[Data items]
────────────────
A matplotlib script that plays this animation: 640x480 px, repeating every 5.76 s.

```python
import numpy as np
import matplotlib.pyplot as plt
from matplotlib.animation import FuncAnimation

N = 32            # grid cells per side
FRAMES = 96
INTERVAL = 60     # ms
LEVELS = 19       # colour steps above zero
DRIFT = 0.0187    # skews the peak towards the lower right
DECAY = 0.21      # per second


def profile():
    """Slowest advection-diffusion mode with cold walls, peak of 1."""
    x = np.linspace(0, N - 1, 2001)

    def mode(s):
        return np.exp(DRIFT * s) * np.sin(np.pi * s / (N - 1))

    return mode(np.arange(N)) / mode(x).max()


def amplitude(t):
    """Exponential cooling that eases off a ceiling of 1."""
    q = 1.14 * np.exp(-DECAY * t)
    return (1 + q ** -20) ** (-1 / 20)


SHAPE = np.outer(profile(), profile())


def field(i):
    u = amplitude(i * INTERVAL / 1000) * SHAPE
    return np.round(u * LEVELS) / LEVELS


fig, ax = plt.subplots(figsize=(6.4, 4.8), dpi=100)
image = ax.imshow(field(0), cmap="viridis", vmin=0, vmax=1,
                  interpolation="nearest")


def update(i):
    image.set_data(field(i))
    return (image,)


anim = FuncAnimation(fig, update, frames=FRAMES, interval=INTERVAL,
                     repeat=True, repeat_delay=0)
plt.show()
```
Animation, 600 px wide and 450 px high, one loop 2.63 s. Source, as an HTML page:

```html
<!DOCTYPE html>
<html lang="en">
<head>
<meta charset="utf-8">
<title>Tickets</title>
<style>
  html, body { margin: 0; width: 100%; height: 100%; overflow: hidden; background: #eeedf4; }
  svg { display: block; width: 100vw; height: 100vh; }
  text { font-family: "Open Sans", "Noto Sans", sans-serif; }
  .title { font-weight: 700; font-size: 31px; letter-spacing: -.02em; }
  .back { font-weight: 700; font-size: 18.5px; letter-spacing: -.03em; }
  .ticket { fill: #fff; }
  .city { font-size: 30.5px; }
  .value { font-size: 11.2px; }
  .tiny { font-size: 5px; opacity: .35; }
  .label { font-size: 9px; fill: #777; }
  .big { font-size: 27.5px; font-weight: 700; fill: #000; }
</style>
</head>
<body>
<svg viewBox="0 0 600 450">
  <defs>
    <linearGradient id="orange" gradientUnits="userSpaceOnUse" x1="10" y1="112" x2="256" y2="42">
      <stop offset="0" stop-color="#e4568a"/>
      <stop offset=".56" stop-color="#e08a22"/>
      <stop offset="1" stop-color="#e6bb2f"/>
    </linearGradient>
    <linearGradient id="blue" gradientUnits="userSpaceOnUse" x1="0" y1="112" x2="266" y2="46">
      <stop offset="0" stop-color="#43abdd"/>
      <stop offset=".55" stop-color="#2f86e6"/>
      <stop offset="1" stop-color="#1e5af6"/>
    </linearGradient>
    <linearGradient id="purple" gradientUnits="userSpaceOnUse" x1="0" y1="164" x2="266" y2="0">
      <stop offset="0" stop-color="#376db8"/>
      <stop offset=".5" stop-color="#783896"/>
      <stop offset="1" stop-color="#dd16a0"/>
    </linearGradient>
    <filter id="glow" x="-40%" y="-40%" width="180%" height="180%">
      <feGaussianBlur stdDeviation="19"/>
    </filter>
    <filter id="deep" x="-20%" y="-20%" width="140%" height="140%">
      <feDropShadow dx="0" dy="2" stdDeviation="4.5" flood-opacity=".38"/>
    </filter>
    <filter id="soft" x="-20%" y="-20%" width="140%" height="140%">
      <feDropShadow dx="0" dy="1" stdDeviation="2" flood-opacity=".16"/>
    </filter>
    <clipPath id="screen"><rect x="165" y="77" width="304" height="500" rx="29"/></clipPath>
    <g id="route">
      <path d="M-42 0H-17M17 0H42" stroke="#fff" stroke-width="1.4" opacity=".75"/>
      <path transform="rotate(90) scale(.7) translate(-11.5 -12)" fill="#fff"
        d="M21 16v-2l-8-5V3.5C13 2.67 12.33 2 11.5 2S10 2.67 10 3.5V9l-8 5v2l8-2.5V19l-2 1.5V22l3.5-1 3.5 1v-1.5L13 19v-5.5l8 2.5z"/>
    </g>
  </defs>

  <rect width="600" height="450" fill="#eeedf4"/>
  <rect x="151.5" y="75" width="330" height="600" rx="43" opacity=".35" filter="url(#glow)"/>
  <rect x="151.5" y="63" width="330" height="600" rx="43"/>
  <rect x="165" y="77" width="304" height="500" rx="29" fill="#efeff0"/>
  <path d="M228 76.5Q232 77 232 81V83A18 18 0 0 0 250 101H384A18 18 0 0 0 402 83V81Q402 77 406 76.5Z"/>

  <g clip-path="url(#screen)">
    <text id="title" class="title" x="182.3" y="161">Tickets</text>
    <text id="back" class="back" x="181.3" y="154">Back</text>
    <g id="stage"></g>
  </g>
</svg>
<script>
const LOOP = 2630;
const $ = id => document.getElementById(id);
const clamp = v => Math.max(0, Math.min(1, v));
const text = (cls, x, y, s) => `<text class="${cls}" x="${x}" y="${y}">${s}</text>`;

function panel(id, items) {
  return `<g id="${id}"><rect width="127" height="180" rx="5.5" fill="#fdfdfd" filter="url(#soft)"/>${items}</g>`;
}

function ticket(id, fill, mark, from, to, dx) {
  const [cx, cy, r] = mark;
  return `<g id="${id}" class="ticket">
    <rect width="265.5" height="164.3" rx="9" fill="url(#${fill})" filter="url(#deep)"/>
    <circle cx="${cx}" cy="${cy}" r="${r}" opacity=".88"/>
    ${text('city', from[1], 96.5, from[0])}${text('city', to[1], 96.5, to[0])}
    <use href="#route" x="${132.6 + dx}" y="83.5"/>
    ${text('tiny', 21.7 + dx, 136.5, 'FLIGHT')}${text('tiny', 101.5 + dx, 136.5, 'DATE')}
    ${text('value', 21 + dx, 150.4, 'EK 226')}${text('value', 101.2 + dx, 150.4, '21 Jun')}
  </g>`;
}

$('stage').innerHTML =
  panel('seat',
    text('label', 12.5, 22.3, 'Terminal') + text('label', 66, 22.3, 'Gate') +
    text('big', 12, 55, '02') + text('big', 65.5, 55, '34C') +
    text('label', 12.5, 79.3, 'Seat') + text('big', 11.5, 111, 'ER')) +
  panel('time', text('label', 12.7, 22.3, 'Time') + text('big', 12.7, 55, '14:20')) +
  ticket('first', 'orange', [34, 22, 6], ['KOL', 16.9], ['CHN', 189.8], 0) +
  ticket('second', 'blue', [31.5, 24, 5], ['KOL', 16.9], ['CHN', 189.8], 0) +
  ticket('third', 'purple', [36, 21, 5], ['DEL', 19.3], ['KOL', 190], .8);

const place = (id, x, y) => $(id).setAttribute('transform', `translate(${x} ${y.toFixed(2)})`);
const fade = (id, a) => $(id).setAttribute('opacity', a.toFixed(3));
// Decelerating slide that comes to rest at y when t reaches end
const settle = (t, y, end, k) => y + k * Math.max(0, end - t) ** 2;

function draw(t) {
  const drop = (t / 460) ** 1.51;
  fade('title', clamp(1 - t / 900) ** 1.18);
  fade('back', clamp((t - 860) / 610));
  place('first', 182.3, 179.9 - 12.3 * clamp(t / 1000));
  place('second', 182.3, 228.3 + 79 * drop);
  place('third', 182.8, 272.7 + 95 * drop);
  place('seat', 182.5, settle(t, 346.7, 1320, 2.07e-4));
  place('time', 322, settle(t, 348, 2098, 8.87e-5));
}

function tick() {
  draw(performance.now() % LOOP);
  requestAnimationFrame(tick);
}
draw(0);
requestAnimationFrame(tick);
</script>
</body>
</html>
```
────────────────
Brief: Determine how many lines above contain "filter" and respond with that number only.

Answer section: 9